Sammanfattning: Planners who are involved in locational decision making often use raster-based geographic information systems (GIS) to quantify the value of land in terms of suitability or cost for a certain use. From a computational point of view, this process can be seen as a transformation of one or more sets of values associated with a grid of cells into another set of such values through a function reflecting one or more criteria. While it is generally anticipated that different transformations lead to different ‘best’ locations, little has been known on how such differences arise (or do not arise). Examples of such spatial decision problems can be easily found in the literature and many of them concern the selection of a set of cells (to which the land use under consideration is allocated) from a raster surface of suitability or cost depending on context. To facilitate GIS’s algorithmic approach, it is often assumed that the quality of the set of cells can be evaluated as a whole by the sum of their cell values. The validity of this assumption must be questioned, however, if those values are measured on a scale that does not permit arithmetic operations. Ordinal scale of measurement in Stevens’s typology is one such example. A question naturally arises: is there a more mathematically sound and consistent approach to evaluating the quality of a path when the quality of each cell of the given grid is measured on an ordinal scale? The thesis attempts to answer the questions highlighted above in the context of path planning through a series of computational experiments using a number of random landscape grids with a variety of spatial and non-spatial structures. In the first set of experiments, we generated least-cost paths on a number of cost grids transformed from the landscape grids using a variety of transformation parameters and analyzed the locations and (weighted) lengths of those paths. Results show that the same pair of terminal cells may well be connected by different least-cost paths on different cost grids though derived from the same landscape grid and that the variation among those paths is affected by how given values are distributed in the landscape grid as well as by how derived values are distributed in the cost grids. Most significantly, the variation tends to be smaller when the landscape grid contains more distinct patches of cells potentially attracting or distracting cost-saving passage or when the cost grid contains a smaller number of low-cost cells. The second set of experiments aims to compare two optimization models, minisum and minimax (or maximin) path models, which aggregate the values of the cells associated with a path using the sum function and the maximum (or minimum) function, respectively.
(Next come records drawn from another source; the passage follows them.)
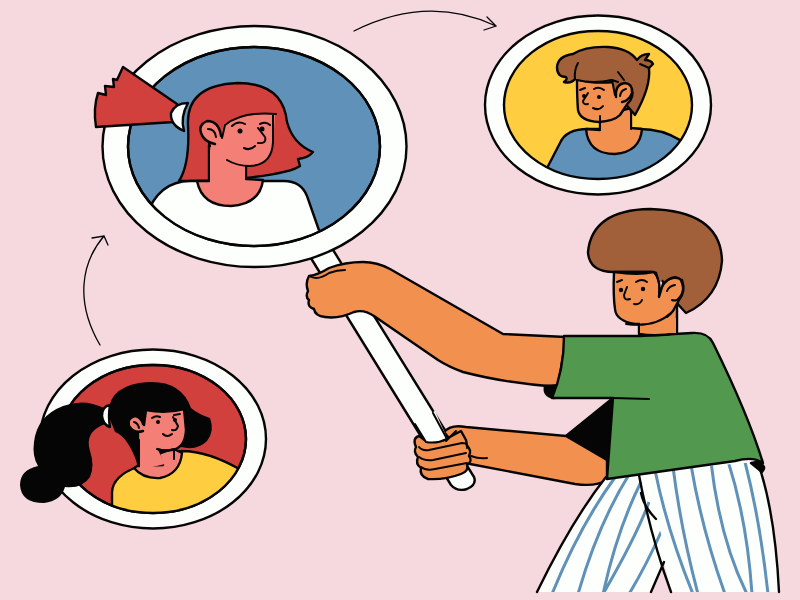
<!DOCTYPE html>
<html lang="en">
<head>
<meta charset="utf-8">
<title>Choosing a portrait</title>
<style>
:root{--pink:#f5d9de;--ink:#050505;--white:#fdfffc;--blue:#6091b8;--red:#d2403d;--yellow:#ffce40;--green:#53984f;--brown:#a1603a;--orange:#f2904f;--coral:#f37f76}
html,body{margin:0;height:100%;overflow:hidden;background:var(--pink)}
svg{display:block;width:800px;height:600px}
.line{stroke:var(--ink);stroke-width:2.4;stroke-linecap:round;stroke-linejoin:round}
.thin{fill:none;stroke:var(--ink);stroke-width:1.3;stroke-linecap:round}
.feature{fill:none;stroke:var(--ink);stroke-width:2;stroke-linecap:round;stroke-linejoin:round}
.stripe{fill:none;stroke:var(--blue);stroke-width:3}
.none{fill:none}.ink{fill:var(--ink)}.white{fill:var(--white)}.blue{fill:var(--blue)}.red{fill:var(--red)}.yellow{fill:var(--yellow)}.green{fill:var(--green)}.brown{fill:var(--brown)}.orange{fill:var(--orange)}.coral{fill:var(--coral)}
</style>
</head>
<body>
<svg viewBox="0 0 800 600" role="img" aria-label="A person in a green shirt holds up a large round portrait on a stick, with two more portraits linked by arrows">
<defs>
<clipPath id="large-window"><ellipse cx="254" cy="146" rx="126" ry="99"/></clipPath>
<clipPath id="right-window"><ellipse cx="598" cy="105" rx="94" ry="74"/></clipPath>
<clipPath id="left-window"><ellipse cx="153" cy="439" rx="93" ry="74"/></clipPath>
<clipPath id="back-leg"><path d="M606 477Q572 520 537 592H651Q660 570 665 545L640 473Z"/></clipPath>
<clipPath id="front-leg"><path d="M638 472Q652 530 671 592H779Q775 510 757 462Z"/></clipPath>
</defs>
<rect width="800" height="600" fill="var(--pink)"/>

<g id="arrows" class="thin">
<path d="M354 31Q428-6 496 26M487 17L496 26L484 30"/>
<path d="M100 345C75 302 81 263 104 236M92 238L104 236L108 245"/>
</g>

<g id="yellow-portrait">
<ellipse class="white line" cx="598" cy="105" rx="113" ry="89.500"/>
<ellipse class="yellow" cx="598" cy="105" rx="94" ry="74"/>
<g clip-path="url(#right-window)">
<path class="blue line" d="M546 170L560 143Q566 129 588 129H640Q662 129 680 140V190H546Z"/>
<path class="orange line" d="M586 129Q588 154 615 154Q640 152 642 129L631 128V108L600 116V130Z"/>
<path class="orange" d="M601 112H630V136H601Z"/>
</g>
<ellipse class="none line" cx="598" cy="105" rx="94" ry="74"/>
<path class="brown line" d="M575 79Q571 84 564 82Q568 79 566 77Q557 77 557 67Q558 56 573 54Q586 46 608 47Q628 48 637 60Q641 54 649 54L645 60Q651 60 653 64L649 68Q651 87 635 115L618 95L612 80Z"/>
<path class="orange line" d="M577 79Q577 98 578 110Q580 121 599 122Q614 121 620 115L628 103Q634 98 632 88Q628 81 620 84L616 94L614 82Q592 84 577 79Z"/>
<path class="brown line" d="M575 79Q594 85 612 79L615 95L622 84Q631 80 633 92L646 76L612 64L578 66Z" stroke="none" style="stroke:none"/>
<path class="feature" d="M575 79Q574 70 578 63M577 80Q593 84 612 80L615 95M612 80L618 82M618 72L624 80M640 64Q645 66 649 68M600 116V130M631 112V129"/>
<path class="orange line" d="M616 97Q615 84 625 83Q633 84 632 93Q629 101 622 102"/>
<path class="feature" d="M620 96Q621 90 626 89M588 93L583 101Q583 105 588 104M593 108Q599 111 603 106M580 90L585 88M594 89Q599 86 604 90"/>
<circle class="ink" cx="584" cy="96" r="2"/><circle class="ink" cx="599" cy="97" r="2"/>
</g>

<g id="red-portrait">
<ellipse class="white line" cx="153" cy="439" rx="113" ry="89.500"/>
<ellipse class="red line" cx="153" cy="439" rx="93" ry="74"/>
<g clip-path="url(#left-window)">
<path class="yellow line" d="M112 520V492Q113 476 137 467Q154 456 182 451Q208 451 241 470V525H112Z"/>
<path class="coral line" d="M134 468Q143 479 160 478Q180 474 182 453L174 449L139 440V465Z"/>
</g>
<ellipse class="none line" cx="153" cy="439" rx="93" ry="74"/>
<path class="ink" d="M104 408Q84 398 63 406Q37 416 34 442Q32 456 38 466Q20 470 20 485Q21 503 44 503Q61 501 65 487Q82 489 90 477Q95 466 90 451Q84 432 105 424Z"/>
<path class="ink" d="M109 417Q106 389 139 383Q180 377 191 408Q198 414 210 418Q215 431 207 441Q197 451 181 447L137 463Q128 437 115 432Z"/>
<path class="coral line" d="M146 410Q166 414 184 409L186 430Q185 448 172 450Q160 451 157 449L163 465L138 466V432Q129 428 129 420Q134 413 144 425Z"/>
<path class="coral" d="M140 446H156L165 464L140 470Z"/>
<path class="feature" d="M157 449Q165 452 174 449V459M139 440V465"/>
<path class="coral line" d="M143 431Q134 434 129 426Q127 418 135 416Q141 417 143 424"/>
<path class="feature" d="M134 422Q138 423 139 428M173 417L178 426Q177 431 172 430M163 434Q167 438 172 434M152 418Q156 415 160 417M174 415L180 414"/>
<circle class="ink" cx="158" cy="422" r="2"/><circle class="ink" cx="175" cy="420" r="2"/>
<path class="white line" d="M110 405Q102 406 102 416Q103 425 110 427Q108 416 110 405Z"/>
</g>

<g id="held-portrait">
<path id="stick" class="white line" d="M309 255L451 485Q457 492 467 489Q477 485 474 477L330 245Z"/>
<ellipse class="white line" cx="254.500" cy="146.500" rx="152" ry="120.500"/>
<ellipse class="blue line" cx="254" cy="146.500" rx="126" ry="99.500"/>
<g clip-path="url(#large-window)">
<path class="red line" d="M179 181Q190 164 188 125Q186 85 238 83Q283 83 287 122Q293 144 313 152Q308 158 298 159L300 166Q290 173 246 178L210 181Z"/>
<path class="white line" d="M146 216Q159 181 190 181H284Q301 181 307 196L321 236V260H150Z"/>
</g>
<ellipse class="none line" cx="254" cy="146.500" rx="126" ry="99.500"/>
<path class="coral line" d="M197 181Q202 206 231 206Q260 204 263 180L246 179V163L209 145V181Z"/>
<path class="coral" d="M210 150H245V184H210Z"/>
<path class="coral line" d="M275 114Q246 113 224 124L221 136Q215 119 205 122Q197 129 204 139L211 143V155L228 161Q238 167 251 166Q270 164 273 146Q274 130 275 114Z" style="stroke:none"/>
<path class="feature" d="M276 114Q243 111 225 125L222 138M273 115V142Q272 165 250 166Q237 166 227 160M209 143V181M246 166V179"/>
<path class="coral line" d="M221 136Q219 121 207 121Q198 125 201 133Q204 142 215 144"/>
<path class="feature" d="M208 129Q215 129 216 137M258 128L265 137Q267 144 258 143M244 148Q250 151 255 146M232 126Q238 120 245 124M260 124Q266 121 270 125"/>
<circle class="ink" cx="240" cy="131" r="2.500"/><circle class="ink" cx="262" cy="129" r="2.500"/>
<path class="red line" d="M177 104L123 67L117 80L113 79L114 87L105 86L106 95L98 93Q93 108 96 127L174 122Z"/>
<path class="white line" d="M188 103Q175 103 171 113Q170 125 184 131Q180 117 188 103Z"/>
</g>

<g id="presenter">
<path id="sleeve-shadow" class="ink line" d="M613 398L566 436L609 462Z"/>
<path id="lower-arm" class="orange line" d="M444 432Q451 424 466 427L566 436L607 460V480Q596 487 575 484L470 464Z"/>
<g id="lower-hand">
<path class="orange line" d="M426 441L419 436Q412 438 416 447Q413 452 418 457Q415 464 421 468Q419 476 428 479Q445 480 461 474Q469 471 467 465Q473 461 469 456Q472 450 467 446L466 440L461 431L444 440Z"/>
<path class="feature" d="M419 447Q422 451 429 450L462 443Q469 443 467 448M419 457Q424 461 433 460L466 453M421 467Q426 471 435 469L467 463M446 441L456 431M471 456Q479 459 487 458"/>
<path class="white" d="M415 422L435 411L447 438Q436 444 426 442Z"/>
<path class="feature" d="M415 424L426 442Q437 444 447 439L433 413"/>
</g>
<path id="upper-arm" class="orange line" d="M309 276Q318 275 329 268Q345 262 363 262Q377 262 390 269L503 334L566 337L558 387Q505 383 463 372Q449 367 438 360L374 316Q364 309 354 312Q339 319 325 317Q315 316 314 309Q307 307 309 300Q305 297 308 291Q305 283 309 276Z"/>
<path class="feature" d="M309 276Q318 281 329 273Q337 270 345 270"/>

<g id="trousers">
<path class="white" d="M606 477Q572 520 537 592H651L664 562L671 592H779Q775 510 757 460L638 470Z"/>
<g class="stripe">
<g clip-path="url(#back-leg)"><path d="M616 476Q580 525 552 594M630 473Q598 524 578 594M641 482Q617 530 603 594M649 502Q637 535 603 594M662 530Q646 566 629 594"/></g>
<g clip-path="url(#front-leg)"><path d="M655 470Q667 530 693 594M673 467Q681 530 698 594M691 465Q702 530 725 594M711 462Q720 540 747 594M728 461Q747 520 752 594M745 462Q760 520 768 594"/></g>
</g>
<path class="none line" d="M606 477Q572 520 537 592M638 470Q650 535 671 592M757 460Q775 510 779 592M641 493Q644 507 656 519M664 562L651 592"/>
</g>

<path id="shirt-hem" class="ink line" d="M757 462Q768 466 762 472L751 463Z"/>
<path id="sleeve-hem" class="ink line" d="M545 386Q543 396 554 398L562 385Z"/>
<path id="shirt" class="green line" d="M564 336H640L692 333Q708 332 713 343Q748 414 763 463Q753 456 735 461L607 479L613 398H552Q564 370 564 336Z"/>
<path class="feature" d="M613 398L649 399"/>

<g id="presenter-head">
<path class="orange line" d="M639 310V334Q657 337 677 333V300Z"/>
<path class="brown line" d="M614 272Q589 272 588 252Q592 210 650 209Q721 211 722 261Q719 298 686 313L674 300L657 272Z"/>
<path class="orange line" d="M614 272Q613 296 615 309Q616 321 635 324Q662 325 673 311L679 300Q686 292 682 280Q674 273 663 284L659 297Q661 278 654 272Z"/>
<path class="orange" d="M640 318H676V333H640Z"/>
<path class="feature" d="M639 324V334M677 304V333M626 324Q655 328 671 313"/>
<path class="brown" d="M652 270L657 272L660 282Q671 270 682 279L690 265Z"/>
<path class="feature" d="M614 272Q638 276 654 272Q661 280 659 297M662 287Q669 275 680 279Q687 291 677 300Q674 301 672 300M667 291Q669 286 675 285M627 287L624 295Q624 301 630 299M634 304Q640 305 642 300M617 282L622 280M636 282Q642 278 647 282"/>
<circle class="ink" cx="621" cy="290" r="2.200"/><circle class="ink" cx="643" cy="289" r="2.200"/>
</g>
</g>
</svg>
</body>
</html>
Results suggest that the minisum path model is effective if the path search can be translated into the conventional least-cost path problem, which aims to find a path with the minimum cost-weighted length between two terminuses on a ratio-scaled raster cost surface, but the minimax (or maximin) path model is mathematically sounder if the cost values are measured on an ordinal scale and practically useful if the problem is concerned not with the minimization of cost but with the maximization of some desirable condition such as suitability.